What to do:
Match the word "rough". Return each line of the data below where it appears.
***** Available data
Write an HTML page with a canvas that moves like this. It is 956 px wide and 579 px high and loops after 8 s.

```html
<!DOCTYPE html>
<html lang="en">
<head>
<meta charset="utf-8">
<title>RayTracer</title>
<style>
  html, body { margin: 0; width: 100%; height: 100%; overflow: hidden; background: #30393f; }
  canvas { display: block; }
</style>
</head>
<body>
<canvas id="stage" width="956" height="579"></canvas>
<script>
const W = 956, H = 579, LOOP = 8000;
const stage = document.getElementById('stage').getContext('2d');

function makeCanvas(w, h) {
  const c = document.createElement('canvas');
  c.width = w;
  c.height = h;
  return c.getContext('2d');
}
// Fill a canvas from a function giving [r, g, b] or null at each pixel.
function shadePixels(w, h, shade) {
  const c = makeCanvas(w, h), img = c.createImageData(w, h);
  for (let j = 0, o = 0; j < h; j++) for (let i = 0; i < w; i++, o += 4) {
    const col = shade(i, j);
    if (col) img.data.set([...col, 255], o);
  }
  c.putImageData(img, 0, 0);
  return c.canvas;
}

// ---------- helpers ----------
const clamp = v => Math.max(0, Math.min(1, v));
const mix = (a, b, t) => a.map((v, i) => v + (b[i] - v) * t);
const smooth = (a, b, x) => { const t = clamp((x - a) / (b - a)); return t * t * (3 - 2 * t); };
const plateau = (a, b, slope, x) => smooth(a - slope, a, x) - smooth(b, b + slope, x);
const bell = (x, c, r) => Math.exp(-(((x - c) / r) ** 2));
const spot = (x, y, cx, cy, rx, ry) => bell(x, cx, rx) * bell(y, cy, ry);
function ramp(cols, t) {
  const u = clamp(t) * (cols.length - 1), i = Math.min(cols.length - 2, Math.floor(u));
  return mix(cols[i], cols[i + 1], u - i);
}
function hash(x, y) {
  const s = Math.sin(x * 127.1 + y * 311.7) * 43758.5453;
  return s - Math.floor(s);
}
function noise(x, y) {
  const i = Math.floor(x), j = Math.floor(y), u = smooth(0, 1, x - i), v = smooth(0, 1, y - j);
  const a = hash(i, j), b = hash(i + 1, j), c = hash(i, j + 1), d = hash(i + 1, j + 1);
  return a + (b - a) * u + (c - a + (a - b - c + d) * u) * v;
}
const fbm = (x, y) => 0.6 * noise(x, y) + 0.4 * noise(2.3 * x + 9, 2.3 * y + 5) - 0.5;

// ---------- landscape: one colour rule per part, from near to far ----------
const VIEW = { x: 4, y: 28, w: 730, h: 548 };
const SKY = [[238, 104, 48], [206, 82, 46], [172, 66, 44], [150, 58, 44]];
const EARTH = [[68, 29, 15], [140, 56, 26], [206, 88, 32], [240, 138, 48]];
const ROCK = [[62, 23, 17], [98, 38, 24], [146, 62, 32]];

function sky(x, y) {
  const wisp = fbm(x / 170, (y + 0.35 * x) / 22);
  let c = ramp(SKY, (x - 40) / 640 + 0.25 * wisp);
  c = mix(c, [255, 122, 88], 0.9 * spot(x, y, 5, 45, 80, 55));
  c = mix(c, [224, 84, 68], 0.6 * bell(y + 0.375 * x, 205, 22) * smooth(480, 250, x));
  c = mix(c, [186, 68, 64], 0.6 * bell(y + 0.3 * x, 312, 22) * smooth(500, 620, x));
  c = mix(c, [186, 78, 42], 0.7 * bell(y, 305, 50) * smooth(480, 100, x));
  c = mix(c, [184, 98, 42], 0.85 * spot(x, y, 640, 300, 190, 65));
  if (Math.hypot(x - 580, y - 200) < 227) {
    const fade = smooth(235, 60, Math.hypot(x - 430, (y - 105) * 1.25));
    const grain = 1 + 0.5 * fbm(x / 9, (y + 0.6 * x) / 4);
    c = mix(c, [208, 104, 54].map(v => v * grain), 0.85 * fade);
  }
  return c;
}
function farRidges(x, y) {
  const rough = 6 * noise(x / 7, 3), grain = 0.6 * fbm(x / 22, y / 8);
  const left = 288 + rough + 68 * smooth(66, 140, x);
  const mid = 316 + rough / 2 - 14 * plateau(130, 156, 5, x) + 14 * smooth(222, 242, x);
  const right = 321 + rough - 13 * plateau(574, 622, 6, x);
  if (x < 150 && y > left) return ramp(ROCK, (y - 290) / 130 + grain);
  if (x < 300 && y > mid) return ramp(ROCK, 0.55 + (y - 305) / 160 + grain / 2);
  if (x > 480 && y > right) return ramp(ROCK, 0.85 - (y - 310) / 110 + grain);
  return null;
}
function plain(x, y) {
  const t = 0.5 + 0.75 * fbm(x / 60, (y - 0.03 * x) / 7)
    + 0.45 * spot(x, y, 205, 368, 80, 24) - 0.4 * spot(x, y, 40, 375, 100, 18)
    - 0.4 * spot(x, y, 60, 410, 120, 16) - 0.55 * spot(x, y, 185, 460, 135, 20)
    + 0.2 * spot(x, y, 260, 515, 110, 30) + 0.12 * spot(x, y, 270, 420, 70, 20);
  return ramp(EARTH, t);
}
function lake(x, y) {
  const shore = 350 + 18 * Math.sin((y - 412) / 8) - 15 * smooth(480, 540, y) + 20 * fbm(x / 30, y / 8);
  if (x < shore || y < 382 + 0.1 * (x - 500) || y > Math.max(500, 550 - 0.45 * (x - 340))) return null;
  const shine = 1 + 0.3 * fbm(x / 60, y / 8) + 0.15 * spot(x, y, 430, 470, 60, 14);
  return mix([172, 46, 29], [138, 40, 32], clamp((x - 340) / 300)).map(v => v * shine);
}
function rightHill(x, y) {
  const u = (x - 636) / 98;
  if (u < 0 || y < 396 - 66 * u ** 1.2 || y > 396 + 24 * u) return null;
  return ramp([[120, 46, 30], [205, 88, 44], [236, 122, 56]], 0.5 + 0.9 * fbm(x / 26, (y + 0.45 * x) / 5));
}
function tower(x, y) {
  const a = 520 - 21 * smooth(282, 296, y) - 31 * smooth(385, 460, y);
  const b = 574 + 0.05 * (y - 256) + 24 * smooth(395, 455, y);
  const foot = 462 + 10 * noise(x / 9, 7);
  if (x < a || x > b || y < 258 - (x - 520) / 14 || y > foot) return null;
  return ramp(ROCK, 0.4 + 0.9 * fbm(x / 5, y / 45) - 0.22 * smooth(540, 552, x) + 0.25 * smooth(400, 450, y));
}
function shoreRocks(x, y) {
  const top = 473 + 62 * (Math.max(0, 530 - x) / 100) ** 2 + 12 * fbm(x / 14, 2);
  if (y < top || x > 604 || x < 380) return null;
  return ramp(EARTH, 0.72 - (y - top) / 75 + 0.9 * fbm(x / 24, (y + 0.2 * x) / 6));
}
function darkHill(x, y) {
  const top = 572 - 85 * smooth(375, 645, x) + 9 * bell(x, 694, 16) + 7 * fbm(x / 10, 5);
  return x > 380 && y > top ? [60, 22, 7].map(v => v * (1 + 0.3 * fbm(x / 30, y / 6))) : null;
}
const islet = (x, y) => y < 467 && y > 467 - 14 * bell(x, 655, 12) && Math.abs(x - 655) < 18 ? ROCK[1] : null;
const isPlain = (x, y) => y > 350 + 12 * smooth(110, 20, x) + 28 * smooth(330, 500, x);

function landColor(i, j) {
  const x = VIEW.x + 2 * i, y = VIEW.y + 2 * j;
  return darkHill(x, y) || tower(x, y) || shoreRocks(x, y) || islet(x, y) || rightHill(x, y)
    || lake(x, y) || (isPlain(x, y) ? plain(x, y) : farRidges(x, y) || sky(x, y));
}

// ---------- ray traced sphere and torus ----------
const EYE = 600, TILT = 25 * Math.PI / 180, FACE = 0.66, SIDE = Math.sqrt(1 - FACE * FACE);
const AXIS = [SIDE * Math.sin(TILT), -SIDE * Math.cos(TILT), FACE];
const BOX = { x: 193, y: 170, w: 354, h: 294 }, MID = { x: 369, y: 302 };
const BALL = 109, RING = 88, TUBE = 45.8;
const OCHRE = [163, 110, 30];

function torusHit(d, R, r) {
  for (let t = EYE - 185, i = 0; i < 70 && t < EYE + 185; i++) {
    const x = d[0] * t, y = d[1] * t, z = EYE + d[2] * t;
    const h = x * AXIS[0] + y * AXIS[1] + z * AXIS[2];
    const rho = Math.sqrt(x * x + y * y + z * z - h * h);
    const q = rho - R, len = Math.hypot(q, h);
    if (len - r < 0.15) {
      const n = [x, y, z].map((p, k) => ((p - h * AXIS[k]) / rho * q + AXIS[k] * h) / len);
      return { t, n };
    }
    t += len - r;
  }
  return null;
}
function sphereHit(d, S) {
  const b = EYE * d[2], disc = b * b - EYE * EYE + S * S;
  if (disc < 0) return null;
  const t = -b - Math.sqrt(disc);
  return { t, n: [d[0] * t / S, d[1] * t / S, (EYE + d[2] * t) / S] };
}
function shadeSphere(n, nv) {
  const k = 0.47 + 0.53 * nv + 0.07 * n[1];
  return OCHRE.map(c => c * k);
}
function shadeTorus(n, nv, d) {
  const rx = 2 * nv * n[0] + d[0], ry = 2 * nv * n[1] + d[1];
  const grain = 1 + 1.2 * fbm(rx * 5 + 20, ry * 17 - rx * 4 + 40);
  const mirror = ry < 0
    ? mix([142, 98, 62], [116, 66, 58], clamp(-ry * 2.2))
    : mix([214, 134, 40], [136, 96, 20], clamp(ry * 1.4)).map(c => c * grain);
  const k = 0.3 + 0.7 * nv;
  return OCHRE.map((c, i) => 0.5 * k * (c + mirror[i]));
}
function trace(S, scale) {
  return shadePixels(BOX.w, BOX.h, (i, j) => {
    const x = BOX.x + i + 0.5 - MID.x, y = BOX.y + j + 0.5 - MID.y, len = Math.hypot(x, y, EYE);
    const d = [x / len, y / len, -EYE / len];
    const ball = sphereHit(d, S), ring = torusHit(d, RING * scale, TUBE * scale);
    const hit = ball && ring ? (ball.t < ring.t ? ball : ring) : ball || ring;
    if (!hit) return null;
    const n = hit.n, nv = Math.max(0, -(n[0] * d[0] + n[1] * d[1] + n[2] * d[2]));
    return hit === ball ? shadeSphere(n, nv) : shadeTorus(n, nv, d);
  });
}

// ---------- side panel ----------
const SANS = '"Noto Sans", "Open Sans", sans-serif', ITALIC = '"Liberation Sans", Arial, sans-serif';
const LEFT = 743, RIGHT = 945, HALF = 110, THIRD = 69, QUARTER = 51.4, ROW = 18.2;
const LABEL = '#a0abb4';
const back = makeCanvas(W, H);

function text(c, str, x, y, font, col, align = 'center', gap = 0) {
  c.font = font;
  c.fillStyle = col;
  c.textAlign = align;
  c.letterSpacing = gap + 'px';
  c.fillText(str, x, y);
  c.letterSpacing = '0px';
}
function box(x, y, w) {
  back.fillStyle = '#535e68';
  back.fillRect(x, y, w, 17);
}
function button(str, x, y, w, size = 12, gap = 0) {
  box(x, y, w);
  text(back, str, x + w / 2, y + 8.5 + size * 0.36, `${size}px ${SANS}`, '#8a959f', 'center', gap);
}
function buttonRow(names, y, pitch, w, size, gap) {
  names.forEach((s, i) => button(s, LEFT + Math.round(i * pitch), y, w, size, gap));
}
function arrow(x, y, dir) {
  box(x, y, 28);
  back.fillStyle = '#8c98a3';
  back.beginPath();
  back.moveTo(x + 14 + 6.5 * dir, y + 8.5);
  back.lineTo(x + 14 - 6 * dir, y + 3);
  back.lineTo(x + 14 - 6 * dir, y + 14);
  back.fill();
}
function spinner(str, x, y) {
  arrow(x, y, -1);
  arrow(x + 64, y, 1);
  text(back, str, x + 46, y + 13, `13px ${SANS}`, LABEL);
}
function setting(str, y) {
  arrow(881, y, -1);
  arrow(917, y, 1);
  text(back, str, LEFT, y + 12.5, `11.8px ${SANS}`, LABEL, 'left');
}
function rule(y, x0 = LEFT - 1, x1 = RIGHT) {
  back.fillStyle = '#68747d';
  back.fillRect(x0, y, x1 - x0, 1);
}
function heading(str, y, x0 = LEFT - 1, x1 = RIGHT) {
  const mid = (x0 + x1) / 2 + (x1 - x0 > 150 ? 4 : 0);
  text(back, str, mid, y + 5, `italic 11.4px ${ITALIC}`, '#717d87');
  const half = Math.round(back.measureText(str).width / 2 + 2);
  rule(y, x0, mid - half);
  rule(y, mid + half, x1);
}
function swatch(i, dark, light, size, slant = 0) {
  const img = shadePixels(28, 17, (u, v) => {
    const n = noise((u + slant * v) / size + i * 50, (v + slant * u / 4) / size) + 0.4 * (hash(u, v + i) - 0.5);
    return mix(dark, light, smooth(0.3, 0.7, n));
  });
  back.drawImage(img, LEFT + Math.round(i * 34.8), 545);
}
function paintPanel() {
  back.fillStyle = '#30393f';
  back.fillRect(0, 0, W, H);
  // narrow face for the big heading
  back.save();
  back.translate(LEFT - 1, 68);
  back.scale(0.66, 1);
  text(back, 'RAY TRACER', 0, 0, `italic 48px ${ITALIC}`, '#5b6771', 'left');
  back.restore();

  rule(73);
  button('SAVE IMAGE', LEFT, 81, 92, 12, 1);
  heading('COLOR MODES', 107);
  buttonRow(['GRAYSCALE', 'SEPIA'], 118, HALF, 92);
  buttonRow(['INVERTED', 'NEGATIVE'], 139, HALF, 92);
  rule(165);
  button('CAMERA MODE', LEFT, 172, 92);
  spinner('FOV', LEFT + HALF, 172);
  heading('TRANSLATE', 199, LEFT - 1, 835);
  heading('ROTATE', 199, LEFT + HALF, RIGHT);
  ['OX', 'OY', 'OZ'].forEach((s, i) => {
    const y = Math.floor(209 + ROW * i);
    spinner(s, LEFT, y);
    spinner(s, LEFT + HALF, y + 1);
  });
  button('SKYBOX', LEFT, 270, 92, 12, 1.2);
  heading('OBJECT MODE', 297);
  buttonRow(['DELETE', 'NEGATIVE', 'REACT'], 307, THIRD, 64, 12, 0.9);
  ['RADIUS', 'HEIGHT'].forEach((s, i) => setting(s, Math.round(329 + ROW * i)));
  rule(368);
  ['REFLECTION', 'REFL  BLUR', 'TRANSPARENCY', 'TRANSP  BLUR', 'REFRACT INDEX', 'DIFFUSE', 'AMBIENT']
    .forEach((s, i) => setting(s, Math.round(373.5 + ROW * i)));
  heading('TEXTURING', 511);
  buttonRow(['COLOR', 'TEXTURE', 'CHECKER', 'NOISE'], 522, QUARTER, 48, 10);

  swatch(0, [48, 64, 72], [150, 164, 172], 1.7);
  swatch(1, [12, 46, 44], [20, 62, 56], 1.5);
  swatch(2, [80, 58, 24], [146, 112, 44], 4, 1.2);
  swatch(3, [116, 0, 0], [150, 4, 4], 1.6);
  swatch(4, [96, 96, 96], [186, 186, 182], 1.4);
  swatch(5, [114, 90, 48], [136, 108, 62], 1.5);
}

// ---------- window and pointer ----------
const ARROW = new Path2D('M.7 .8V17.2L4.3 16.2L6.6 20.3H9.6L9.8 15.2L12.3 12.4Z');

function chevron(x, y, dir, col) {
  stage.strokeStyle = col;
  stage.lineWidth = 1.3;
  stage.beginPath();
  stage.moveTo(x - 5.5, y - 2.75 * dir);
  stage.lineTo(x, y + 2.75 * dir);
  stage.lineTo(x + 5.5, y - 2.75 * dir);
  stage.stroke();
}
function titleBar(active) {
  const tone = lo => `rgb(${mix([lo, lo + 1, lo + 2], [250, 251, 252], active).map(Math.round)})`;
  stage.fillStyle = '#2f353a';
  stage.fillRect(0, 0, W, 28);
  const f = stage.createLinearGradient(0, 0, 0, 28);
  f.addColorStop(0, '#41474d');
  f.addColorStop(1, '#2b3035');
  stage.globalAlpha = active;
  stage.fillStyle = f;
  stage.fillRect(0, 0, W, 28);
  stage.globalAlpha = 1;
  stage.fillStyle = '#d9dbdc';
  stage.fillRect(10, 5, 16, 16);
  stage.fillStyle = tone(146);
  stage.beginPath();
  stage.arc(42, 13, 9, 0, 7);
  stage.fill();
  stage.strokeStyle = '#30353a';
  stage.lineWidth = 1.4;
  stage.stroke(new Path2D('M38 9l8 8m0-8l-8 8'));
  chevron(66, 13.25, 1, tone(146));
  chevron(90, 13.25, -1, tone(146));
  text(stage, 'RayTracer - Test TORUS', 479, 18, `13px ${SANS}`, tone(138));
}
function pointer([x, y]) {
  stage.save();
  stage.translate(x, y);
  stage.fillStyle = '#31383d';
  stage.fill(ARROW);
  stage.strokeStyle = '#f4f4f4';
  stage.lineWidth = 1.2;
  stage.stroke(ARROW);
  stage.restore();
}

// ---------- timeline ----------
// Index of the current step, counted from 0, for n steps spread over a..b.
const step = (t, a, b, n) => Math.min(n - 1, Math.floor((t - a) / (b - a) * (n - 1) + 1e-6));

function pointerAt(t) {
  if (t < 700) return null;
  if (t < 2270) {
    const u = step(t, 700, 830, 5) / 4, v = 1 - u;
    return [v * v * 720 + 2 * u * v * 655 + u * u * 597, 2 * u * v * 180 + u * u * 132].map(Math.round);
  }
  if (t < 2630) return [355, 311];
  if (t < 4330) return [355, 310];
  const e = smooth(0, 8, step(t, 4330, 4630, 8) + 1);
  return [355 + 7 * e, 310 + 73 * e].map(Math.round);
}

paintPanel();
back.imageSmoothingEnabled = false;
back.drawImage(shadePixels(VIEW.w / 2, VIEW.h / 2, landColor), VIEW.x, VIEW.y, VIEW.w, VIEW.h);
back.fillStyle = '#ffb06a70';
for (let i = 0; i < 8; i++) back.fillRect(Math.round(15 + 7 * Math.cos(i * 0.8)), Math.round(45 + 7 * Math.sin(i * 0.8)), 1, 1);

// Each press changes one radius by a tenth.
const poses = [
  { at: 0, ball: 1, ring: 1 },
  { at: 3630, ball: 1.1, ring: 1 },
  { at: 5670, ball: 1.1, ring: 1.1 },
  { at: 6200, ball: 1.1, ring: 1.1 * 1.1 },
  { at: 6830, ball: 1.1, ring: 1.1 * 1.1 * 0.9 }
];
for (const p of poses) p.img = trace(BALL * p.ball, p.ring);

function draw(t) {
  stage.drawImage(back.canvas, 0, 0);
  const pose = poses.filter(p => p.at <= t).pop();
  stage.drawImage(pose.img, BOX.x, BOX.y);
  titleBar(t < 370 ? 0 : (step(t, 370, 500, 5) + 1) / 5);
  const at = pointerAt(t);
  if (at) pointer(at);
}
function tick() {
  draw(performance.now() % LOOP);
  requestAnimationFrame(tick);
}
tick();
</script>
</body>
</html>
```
**********
Solution to the exercise:
  const rough = 6 * noise(x / 7, 3), grain = 0.6 * fbm(x / 22, y / 8);
  const left = 288 + rough + 68 * smooth(66, 140, x);
  const mid = 316 + rough / 2 - 14 * plateau(130, 156, 5, x) + 14 * smooth(222, 242, x);
  const right = 321 + rough - 13 * plateau(574, 622, 6, x);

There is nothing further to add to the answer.